Distributed Agile Teams Don’t Work

Collocated TeamThe title of this post is misleading. I think distributed agile teams do work, but only if everyone is remote. I’ve come to the conclusion that what doesn’t work are what I call “semi-distributed” teams. Semi-distributed teams are those where some people are co-located and others are not. I’ve seen all sorts of arrangements over the years. Everyone collocated but one person (experiencing that one currently – me being the odd man out), some collocated in one office and some in another, a few people distributed remotely and others collocated, on and on it goes.

The reason I argue that fully distributed agile teams work is because everyone is in the same boat. Everyone is disconnected and therefore looking for solutions to the problem of connecting with one another. With semi-distributed teams you have some people who are desperate to be a part of the conversation, while others are often quite content with their little collocated circle. I think this fact is often overlooked when people point to Open Source Software (OSS) development working in a distributed fashion and equate that to proof that semi-distributed projects can work just as well. One of the reasons OSS development works is because everyone is (typically) working remotely. The ease of looking across your desk and striking up a conversation with one of your team members is not an option with most OSS projects. Everyone on the OSS project needs to put forth an extra level of effort to strike up a conversation, even if it’s just chatting in IRC, sending an email, or doing a screen share session.

Distributed TeamA majority of agile proponents will argue that collocation is a requirement for highly successful agile projects and I agree. The level of discipline required to make distributed agile projects work cannot be understated. But, you can be successful with distributed agile projects. What you cannot be overly successful with are semi-distributed agile projects. The level of effort to make semi-distributed agile projects work is too great for most of us mere mortals to overcome. I’m sure there are those that will point to their success stories of semi-distributed agile projects, but I will argue those are the rare exceptions rather than the general rule.

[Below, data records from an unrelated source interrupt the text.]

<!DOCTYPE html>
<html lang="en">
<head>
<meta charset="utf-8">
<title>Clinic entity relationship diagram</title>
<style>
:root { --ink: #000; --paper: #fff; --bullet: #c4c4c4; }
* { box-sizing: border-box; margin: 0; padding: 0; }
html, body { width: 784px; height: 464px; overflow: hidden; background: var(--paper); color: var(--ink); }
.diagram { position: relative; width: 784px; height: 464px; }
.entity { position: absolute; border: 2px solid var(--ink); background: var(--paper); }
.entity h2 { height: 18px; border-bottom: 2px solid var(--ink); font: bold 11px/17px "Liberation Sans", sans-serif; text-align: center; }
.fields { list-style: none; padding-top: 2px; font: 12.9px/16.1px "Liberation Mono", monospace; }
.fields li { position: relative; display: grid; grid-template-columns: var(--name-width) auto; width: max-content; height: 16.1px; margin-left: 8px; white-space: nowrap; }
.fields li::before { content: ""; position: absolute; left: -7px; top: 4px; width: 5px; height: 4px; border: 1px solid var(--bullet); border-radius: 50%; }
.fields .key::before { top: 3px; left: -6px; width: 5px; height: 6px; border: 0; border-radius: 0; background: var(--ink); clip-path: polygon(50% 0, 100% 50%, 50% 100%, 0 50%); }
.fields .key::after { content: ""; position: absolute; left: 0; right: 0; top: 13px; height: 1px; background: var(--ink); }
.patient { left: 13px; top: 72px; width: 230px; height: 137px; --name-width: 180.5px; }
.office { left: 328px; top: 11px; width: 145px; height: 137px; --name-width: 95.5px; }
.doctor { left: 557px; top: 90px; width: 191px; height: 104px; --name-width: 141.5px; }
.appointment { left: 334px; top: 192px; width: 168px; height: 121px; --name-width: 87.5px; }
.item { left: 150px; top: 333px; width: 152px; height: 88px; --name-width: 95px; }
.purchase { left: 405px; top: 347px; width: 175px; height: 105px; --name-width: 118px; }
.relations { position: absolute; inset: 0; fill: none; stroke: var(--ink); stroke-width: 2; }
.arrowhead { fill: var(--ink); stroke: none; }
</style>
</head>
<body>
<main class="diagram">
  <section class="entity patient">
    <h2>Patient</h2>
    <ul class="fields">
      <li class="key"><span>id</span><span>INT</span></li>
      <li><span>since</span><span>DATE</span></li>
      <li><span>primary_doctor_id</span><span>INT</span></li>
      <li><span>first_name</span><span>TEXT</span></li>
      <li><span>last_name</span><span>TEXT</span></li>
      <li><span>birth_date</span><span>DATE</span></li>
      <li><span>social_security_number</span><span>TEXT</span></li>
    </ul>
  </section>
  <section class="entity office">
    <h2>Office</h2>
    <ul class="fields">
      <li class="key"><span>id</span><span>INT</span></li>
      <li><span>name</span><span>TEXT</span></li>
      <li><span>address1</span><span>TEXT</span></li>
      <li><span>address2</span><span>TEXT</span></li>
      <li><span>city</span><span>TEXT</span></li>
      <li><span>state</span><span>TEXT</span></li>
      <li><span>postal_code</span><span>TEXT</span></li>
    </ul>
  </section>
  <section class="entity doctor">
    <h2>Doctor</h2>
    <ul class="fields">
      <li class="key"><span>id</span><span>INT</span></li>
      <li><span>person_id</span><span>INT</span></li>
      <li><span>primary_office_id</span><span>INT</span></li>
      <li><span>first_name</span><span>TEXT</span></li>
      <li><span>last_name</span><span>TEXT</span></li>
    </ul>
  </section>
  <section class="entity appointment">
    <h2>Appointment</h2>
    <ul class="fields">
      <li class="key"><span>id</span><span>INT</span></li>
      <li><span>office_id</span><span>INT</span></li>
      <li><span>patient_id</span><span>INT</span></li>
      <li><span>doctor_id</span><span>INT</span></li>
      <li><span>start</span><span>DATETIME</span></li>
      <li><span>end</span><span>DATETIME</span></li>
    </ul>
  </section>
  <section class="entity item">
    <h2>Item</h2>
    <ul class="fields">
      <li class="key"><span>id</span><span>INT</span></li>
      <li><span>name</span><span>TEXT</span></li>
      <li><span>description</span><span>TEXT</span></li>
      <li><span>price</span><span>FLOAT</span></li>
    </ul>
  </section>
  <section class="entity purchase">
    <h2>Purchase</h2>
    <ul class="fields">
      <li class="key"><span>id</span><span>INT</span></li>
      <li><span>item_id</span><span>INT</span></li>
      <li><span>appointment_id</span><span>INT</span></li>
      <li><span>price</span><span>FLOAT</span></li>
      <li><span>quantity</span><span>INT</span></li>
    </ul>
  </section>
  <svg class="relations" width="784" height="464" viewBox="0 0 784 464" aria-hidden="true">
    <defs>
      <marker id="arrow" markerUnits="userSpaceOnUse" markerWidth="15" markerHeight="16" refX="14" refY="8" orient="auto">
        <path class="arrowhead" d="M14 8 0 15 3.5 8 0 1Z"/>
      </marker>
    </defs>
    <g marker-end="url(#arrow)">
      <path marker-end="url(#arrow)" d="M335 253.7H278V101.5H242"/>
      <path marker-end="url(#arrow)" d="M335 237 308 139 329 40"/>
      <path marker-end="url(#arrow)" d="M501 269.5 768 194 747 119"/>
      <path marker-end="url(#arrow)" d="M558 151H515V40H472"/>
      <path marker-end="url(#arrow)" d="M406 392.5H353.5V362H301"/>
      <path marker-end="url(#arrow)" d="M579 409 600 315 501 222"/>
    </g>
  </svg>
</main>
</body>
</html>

Some may read this post and have a moment of truth smack them right in the face, “Wait a second, I’m on a semi-distributed agile team!” What do you do in that case? My suggestion is that you figure out a way to make the team collocated. There are many creative ways to make this happen. For example, the team that I’m currently on and am the lone remote person on the team (Scrum Master, nonetheless!),is going to get a local replacement. If you can’t go collocated, then a radical idea might be to go completely distributed. Have everyone work from home and force themselves to deal with being remote. It’s amazing how well teams can stay connected these days when they’re all working from a different location. In other cases, it might be possible to create one team that is collocated and another that is truly distributed. Team to team communication is often tricky, collocated or not. At least with a collocated team and a distributed team you’ve eliminated the avoidable problems of a semi-distributed team. The problems you’ll deal with in this case are the same problems anyone scaling agile is faced with. It’s not an impossible mountain to climb.Semi-Distributed Team

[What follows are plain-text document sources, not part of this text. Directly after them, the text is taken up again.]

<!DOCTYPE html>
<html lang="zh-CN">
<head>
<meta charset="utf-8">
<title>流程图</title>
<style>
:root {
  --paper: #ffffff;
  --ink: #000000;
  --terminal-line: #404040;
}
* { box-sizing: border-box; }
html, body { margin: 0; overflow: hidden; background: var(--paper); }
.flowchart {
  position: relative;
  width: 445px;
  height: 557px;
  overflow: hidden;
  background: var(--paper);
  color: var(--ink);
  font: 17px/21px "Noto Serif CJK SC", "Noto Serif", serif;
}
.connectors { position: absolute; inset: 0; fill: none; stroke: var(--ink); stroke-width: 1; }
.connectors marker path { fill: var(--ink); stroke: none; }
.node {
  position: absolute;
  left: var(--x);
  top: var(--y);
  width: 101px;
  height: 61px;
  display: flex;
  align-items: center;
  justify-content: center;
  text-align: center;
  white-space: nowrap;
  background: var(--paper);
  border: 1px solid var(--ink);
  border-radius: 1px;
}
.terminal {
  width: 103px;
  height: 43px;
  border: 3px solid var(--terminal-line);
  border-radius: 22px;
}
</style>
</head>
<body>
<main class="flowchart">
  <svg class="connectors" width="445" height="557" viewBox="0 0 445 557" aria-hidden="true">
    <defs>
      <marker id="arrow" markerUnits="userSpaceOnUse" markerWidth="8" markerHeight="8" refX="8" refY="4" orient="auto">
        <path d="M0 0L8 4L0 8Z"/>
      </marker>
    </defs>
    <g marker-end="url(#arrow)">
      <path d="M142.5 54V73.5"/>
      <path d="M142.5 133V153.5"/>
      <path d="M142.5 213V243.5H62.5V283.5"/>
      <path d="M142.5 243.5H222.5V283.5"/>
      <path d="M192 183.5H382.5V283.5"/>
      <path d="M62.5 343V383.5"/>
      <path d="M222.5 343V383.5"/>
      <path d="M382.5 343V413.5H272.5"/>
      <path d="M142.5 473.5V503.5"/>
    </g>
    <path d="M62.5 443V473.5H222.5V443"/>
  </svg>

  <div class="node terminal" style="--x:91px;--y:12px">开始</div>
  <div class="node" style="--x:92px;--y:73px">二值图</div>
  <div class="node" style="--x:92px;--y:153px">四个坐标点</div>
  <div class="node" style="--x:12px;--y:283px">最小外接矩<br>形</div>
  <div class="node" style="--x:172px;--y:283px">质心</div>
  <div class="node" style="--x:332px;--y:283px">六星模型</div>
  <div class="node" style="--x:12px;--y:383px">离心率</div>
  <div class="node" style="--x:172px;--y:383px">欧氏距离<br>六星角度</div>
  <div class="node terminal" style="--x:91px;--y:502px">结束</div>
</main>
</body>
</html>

If you’re still stuck on a semi-distributed team after trying some of the suggestions mentioned above then I wish you luck. The best advice I can give is to enforce use of constant connectivity through technology like video conferencing. People will likely object to this due to a sense of loss of privacy (understandably so), but it gives you a fighting chance of keeping everyone in the loop. Cool apps like MeBeam provide the ability to have more than two participants on a video conference. You’ll also want to investigate technologies that allow you to share whiteboards. I don’t have personal experience with these but I’ve seen them in a variety of places, especially schools. I can see electronic whiteboards helping where collocated members step up to a whiteboard on a whim and start jotting down some new design, architecture, notes, etc. These whiteboard sessions often turn into important moments of team collaboration. It’s moments like these that get lost by the part of the semi-distributed team that is not collocated. Use every communication and collaboration tool in the toolbox if you’re stuck on a semi-distributed team, you’re going to need them.

This entry was published on May 1, 2008 under the following topics Agile

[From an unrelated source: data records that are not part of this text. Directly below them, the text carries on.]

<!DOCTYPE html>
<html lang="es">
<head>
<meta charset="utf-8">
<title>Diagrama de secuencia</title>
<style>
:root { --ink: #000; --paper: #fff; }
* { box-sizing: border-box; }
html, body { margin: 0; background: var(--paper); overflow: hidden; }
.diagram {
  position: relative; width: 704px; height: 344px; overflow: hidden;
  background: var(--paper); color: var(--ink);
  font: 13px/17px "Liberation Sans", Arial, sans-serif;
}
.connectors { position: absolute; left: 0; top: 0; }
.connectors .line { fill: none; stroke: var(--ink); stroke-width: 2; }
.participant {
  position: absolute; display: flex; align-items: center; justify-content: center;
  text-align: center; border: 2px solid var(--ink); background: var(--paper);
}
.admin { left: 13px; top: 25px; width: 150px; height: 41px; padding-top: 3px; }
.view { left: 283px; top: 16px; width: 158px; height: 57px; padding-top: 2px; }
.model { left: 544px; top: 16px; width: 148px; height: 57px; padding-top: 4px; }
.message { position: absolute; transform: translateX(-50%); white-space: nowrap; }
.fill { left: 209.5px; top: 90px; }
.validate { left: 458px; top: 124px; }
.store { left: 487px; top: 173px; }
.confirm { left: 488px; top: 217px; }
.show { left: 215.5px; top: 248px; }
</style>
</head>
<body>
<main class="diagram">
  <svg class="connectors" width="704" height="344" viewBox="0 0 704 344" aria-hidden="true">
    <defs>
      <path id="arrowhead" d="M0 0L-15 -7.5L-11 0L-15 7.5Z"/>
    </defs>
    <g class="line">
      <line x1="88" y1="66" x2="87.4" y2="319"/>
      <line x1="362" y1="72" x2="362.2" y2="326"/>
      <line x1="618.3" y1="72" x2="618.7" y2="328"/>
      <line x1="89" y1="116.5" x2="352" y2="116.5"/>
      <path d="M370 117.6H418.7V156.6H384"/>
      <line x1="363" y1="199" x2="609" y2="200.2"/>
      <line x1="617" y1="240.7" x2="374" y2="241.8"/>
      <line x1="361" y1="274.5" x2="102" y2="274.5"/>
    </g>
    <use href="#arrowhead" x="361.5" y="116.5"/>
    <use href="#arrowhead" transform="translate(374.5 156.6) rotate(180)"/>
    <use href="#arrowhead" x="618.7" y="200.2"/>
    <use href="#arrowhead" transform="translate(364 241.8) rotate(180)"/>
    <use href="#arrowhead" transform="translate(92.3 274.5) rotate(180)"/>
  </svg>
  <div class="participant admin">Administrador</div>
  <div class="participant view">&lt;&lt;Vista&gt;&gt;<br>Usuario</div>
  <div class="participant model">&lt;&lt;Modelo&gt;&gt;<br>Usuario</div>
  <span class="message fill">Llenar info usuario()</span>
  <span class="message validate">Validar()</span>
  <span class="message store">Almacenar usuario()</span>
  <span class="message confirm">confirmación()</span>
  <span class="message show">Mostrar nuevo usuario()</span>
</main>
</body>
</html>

  • Owen Thomas

    I think your observations with distributed and Agile teams are spot on. Combining collocated and distributed members just for the hope that one will achieve a hybrid will not work. I think collocation is over-used. It is a property that is necessary only when collocating team members achieves some functional purpose that is central to the project’s product outcomes.

    Personally, I assert that in a vast majority of circumstances, teams of distributed individuals have every chance of producing good software as any collocated team. In terms of individual motivation, I also believe there is a case for arguing that the quality of distributed teams may even be better.


  • Tania

    To even have a shot at making a semi-distributed team work, I also believe that it depends on the type of person that is part of a semi-distributed team. I would say that the individuals must have inherent good communication skills and they must be part of the bigger team before being seperated.